The double-edge sword of gluten free
The gluten free movement has proven to be a double-edged sword for those with celiac disease. You see, with more people aware of gluten, and more people eating gluten free, it means there is a larger market for gluten free products. Things with gluten are labelled – although, not everything that is gluten free is labeled as such. There is still a lot of learning that needs to happen in order to successfully eat a gluten free diet.
The double-edged sword is definitely seen when trying to find places to eat out. You will find lots of restaurants that have dishes that are labelled as gluten free. However, in many, if you read the fine print, you see words like “not appropriate for a celiac diet”.
Why is this? Because those with non-celiac gluten sensitivity (NCGS) are not allergic to gluten in the same way that someone with celiac is. People who are eating gluten free by choice can often tolerate small amounts of gluten in their diets. They do not need to be worried about cross contamination.
When a diet becomes a fad diet (and GF is definitely a fad diet) then some people do not take it seriously. This means that those who really are allergic can have their concerns dismissed. This is part of that double-edged sword.
The good news is that so many more people are aware of not just GF diets, but what celiac disease is. With more awareness comes more options. There are more products available and more restaurants that pay attention.
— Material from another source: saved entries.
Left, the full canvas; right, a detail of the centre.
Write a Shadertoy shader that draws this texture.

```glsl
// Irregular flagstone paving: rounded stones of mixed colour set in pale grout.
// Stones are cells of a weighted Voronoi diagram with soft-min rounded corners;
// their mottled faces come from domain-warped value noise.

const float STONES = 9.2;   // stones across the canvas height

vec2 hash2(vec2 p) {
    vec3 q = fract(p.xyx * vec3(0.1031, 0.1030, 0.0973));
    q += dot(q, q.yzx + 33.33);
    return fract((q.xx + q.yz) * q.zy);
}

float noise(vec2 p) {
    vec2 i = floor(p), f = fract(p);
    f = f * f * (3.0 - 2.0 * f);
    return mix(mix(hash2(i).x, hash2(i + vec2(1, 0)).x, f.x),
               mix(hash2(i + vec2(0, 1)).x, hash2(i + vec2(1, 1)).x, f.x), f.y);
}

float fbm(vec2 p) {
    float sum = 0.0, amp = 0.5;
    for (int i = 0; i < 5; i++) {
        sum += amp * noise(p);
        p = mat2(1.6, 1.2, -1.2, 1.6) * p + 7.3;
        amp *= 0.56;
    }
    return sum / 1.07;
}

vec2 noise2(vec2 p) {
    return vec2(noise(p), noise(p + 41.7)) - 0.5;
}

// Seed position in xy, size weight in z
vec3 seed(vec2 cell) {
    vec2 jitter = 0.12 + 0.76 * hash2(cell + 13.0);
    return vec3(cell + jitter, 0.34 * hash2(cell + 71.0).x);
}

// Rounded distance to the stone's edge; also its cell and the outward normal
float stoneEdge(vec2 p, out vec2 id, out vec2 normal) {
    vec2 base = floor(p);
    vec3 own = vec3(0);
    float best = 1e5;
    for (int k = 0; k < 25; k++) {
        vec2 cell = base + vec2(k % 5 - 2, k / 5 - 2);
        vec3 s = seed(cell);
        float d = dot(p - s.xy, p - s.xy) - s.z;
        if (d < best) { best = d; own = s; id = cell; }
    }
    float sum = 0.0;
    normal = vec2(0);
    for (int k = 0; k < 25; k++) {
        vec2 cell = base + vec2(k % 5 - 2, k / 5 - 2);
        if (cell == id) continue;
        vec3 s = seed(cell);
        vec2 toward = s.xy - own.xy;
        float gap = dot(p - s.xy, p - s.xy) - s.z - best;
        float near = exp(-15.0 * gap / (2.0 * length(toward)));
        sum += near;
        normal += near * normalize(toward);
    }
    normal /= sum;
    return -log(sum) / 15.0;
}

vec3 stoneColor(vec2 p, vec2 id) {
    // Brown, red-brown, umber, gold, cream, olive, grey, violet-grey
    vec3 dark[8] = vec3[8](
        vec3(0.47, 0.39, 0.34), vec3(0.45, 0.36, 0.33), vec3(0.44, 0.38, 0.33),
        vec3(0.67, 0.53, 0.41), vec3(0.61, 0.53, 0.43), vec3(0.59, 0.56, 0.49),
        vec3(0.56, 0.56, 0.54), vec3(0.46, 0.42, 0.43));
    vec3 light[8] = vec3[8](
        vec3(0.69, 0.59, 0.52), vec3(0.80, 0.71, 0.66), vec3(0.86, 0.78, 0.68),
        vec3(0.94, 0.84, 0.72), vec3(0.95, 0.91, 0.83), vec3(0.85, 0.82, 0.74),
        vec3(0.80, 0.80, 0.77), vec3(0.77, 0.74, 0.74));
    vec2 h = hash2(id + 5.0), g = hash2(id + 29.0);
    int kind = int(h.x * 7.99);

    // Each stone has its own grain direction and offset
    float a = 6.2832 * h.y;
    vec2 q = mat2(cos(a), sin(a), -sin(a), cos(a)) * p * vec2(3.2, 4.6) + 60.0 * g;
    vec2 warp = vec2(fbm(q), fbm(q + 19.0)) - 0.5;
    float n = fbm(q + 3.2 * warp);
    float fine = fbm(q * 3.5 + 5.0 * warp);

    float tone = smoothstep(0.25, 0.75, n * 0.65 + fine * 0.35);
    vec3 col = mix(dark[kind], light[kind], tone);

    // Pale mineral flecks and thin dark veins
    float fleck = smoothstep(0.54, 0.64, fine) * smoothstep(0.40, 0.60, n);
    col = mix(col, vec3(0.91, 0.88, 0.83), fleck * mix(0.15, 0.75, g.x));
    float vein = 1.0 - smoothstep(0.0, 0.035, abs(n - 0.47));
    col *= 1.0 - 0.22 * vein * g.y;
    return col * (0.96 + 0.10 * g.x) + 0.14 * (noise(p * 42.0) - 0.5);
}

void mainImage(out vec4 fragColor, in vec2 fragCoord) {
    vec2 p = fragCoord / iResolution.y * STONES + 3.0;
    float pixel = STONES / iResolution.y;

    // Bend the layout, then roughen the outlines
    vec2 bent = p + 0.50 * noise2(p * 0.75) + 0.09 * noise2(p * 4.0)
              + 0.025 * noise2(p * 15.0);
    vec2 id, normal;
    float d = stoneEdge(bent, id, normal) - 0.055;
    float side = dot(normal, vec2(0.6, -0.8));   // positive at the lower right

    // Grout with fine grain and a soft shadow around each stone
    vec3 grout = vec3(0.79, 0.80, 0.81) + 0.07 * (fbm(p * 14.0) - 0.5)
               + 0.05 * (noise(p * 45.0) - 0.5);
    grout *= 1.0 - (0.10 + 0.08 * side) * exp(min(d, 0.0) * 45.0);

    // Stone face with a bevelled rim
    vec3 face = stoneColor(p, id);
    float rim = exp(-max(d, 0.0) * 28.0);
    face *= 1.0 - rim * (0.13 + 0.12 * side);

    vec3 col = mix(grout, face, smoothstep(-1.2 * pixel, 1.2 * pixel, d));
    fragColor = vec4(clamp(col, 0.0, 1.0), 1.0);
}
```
The challenge is figuring out which ones are paying lip service to GF in order to gain access to the fad dieters, versus those that really do understand gluten allergies and appreciate the need to avoid cross contamination.